(Saved data entries)
=== Begin Enclosure ===
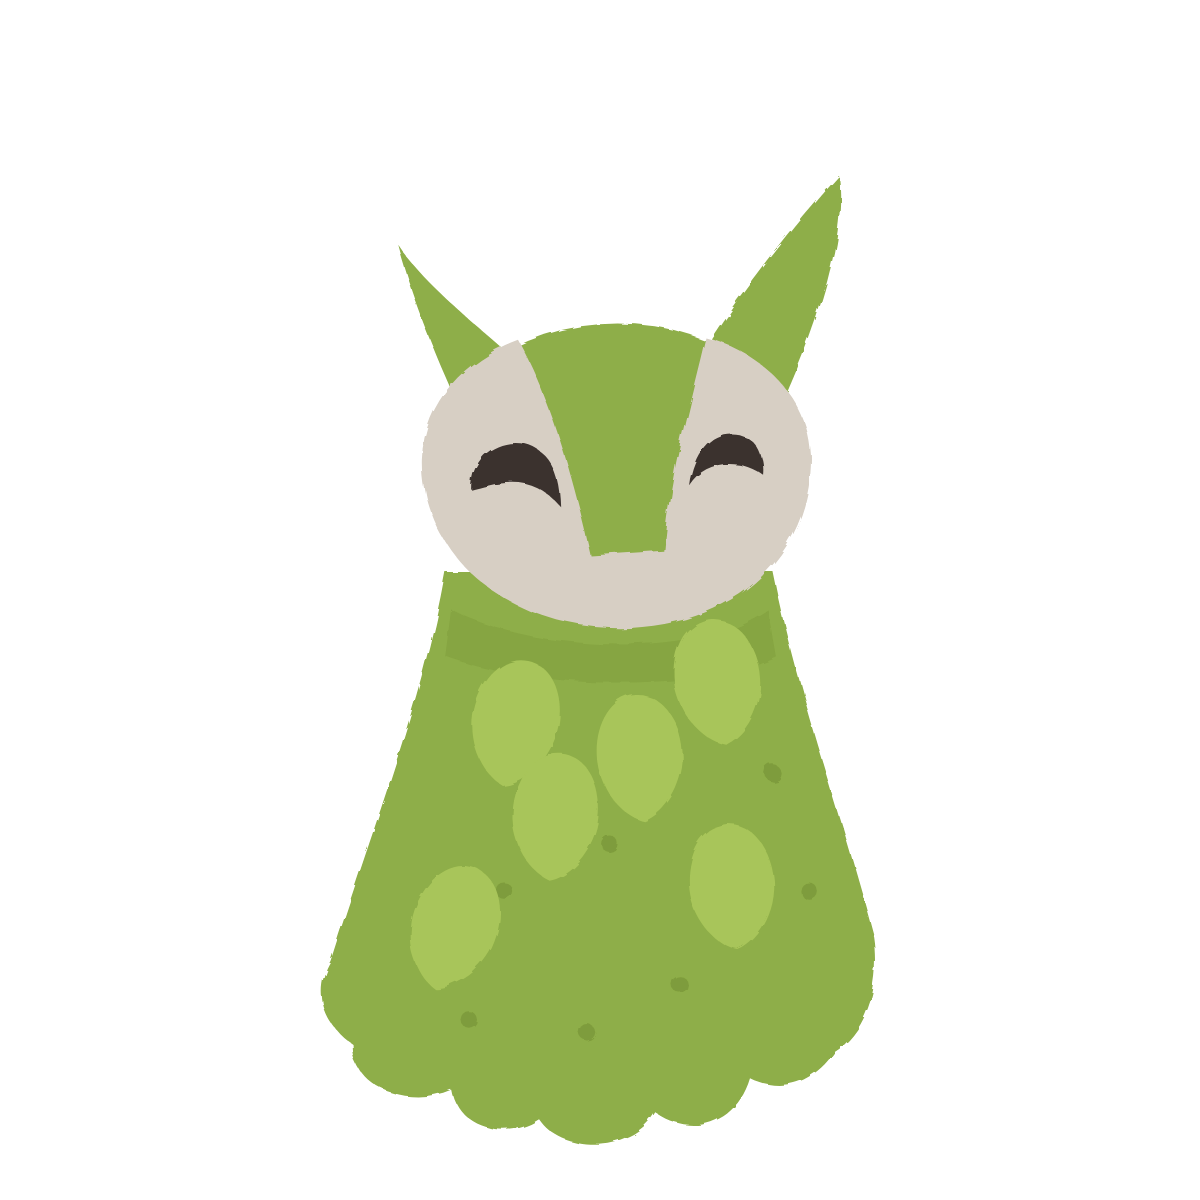
<!DOCTYPE html>
<html lang="en">
<head>
<meta charset="utf-8">
<title>Moss Spirit</title>
<style>
  :root {
    --paper: #ffffff;
    --moss: #8eae48;
    --moss-deep: #7e9c3c;
    --moss-light: #a8c55a;
    --mask: #d7cfc4;
    --mask-shade: #c9c0b4;
    --eye: #3b322f;
  }
  html, body {
    margin: 0;
    padding: 0;
    width: 1200px;
    height: 1200px;
    overflow: hidden;
    background: var(--paper);
  }
  .canvas {
    display: block;
    width: 1200px;
    height: 1200px;
  }
  .moss { fill: var(--moss); }
  .moss-deep { fill: var(--moss-deep); }
  .moss-light { fill: var(--moss-light); }
  .mask { fill: var(--mask); }
  .eye { fill: var(--eye); }
</style>
</head>
<body>
<svg class="canvas" viewBox="0 0 1024 1024" xmlns="http://www.w3.org/2000/svg" role="img" aria-label="A green moss spirit with pointed ears and a pale mask, eyes closed in a smile">
  <defs>
    <path id="leaf-spot" d="M0 -52 C26 -52 40 -20 36 8 C32 34 14 52 0 56 C-14 52 -32 34 -36 8 C-40 -20 -26 -52 0 -52 Z"/>
    <circle id="speck" r="7"/>
    <filter id="soft-edge" x="-5%" y="-5%" width="110%" height="110%">
      <feTurbulence type="fractalNoise" baseFrequency="0.05" numOctaves="2" seed="4" result="noise"/>
      <feDisplacementMap in="SourceGraphic" in2="noise" scale="6"/>
    </filter>
  </defs>

  <g class="spirit" filter="url(#soft-edge)">
    <g class="ears">
      <path class="moss" d="M339 208 C360 240 400 272 432 300 L392 348 C370 300 350 250 339 208 Z"/>
      <path class="moss" d="M716 150 C722 200 700 270 672 334 L606 292 C640 240 680 190 716 150 Z"/>
    </g>

    <path class="body moss" d="M380 488 L660 488
      C680 590 720 700 746 800
      C752 840 740 880 712 898
      C690 930 660 930 640 920
      C628 960 590 970 560 950
      C540 985 480 985 460 955
      C430 975 390 960 385 930
      C350 945 300 930 300 890
      C270 870 270 840 282 820
      C320 700 360 600 380 488 Z"/>

    <g class="body-shading">
      <path class="moss-deep" d="M385 520 C460 560 600 560 655 520 L662 560 C600 590 460 590 380 560 Z" opacity="0.5"/>
      <use href="#speck" class="moss-deep" x="470" y="600"/>
      <use href="#speck" class="moss-deep" x="520" y="720"/>
      <use href="#speck" class="moss-deep" x="660" y="660"/>
      <use href="#speck" class="moss-deep" x="430" y="760"/>
      <use href="#speck" class="moss-deep" x="580" y="840"/>
      <use href="#speck" class="moss-deep" x="690" y="760"/>
      <use href="#speck" class="moss-deep" x="400" y="870"/>
      <use href="#speck" class="moss-deep" x="500" y="880"/>
    </g>

    <g class="leaf-spots">
      <use href="#leaf-spot" class="moss-light" transform="translate(440 615) rotate(12)"/>
      <use href="#leaf-spot" class="moss-light" transform="translate(612 580) rotate(-8)"/>
      <use href="#leaf-spot" class="moss-light" transform="translate(546 645) rotate(-4)"/>
      <use href="#leaf-spot" class="moss-light" transform="translate(474 695) rotate(6)"/>
      <use href="#leaf-spot" class="moss-light" transform="translate(624 755) rotate(-6)"/>
      <use href="#leaf-spot" class="moss-light" transform="translate(388 790) rotate(18)"/>
    </g>

    <g class="head">
      <ellipse class="moss" cx="527" cy="402" rx="162" ry="126"/>
      <path class="mask" d="M442 290
        C400 305 362 340 360 392
        C358 470 430 536 528 536
        C630 536 694 470 692 388
        C690 340 650 300 602 288
        C590 340 572 400 566 470
        L504 474
        C490 410 470 340 442 290 Z"/>
      <path class="eye" d="M402 418 C402 392 420 378 440 378 C462 378 478 396 478 432 C466 418 452 412 438 412 C422 412 410 416 402 418 Z"/>
      <path class="eye" d="M588 414 C592 386 606 370 624 370 C642 370 654 386 652 406 C644 400 634 396 622 396 C608 396 596 402 588 414 Z"/>
    </g>
  </g>
</svg>
</body>
</html>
=== End Enclosure ===
Task objective: Copy range, inclusive: the line holding "<title>Moss Spirit</title>" to the line holding "display: block;". Reproduce exactly those lines of the records above and no others.

Answer:
<title>Moss Spirit</title>
<style>
  :root {
    --paper: #ffffff;
    --moss: #8eae48;
    --moss-deep: #7e9c3c;
    --moss-light: #a8c55a;
    --mask: #d7cfc4;
    --mask-shade: #c9c0b4;
    --eye: #3b322f;
  }
  html, body {
    margin: 0;
    padding: 0;
    width: 1200px;
    height: 1200px;
    overflow: hidden;
    background: var(--paper);
  }
  .canvas {
    display: block;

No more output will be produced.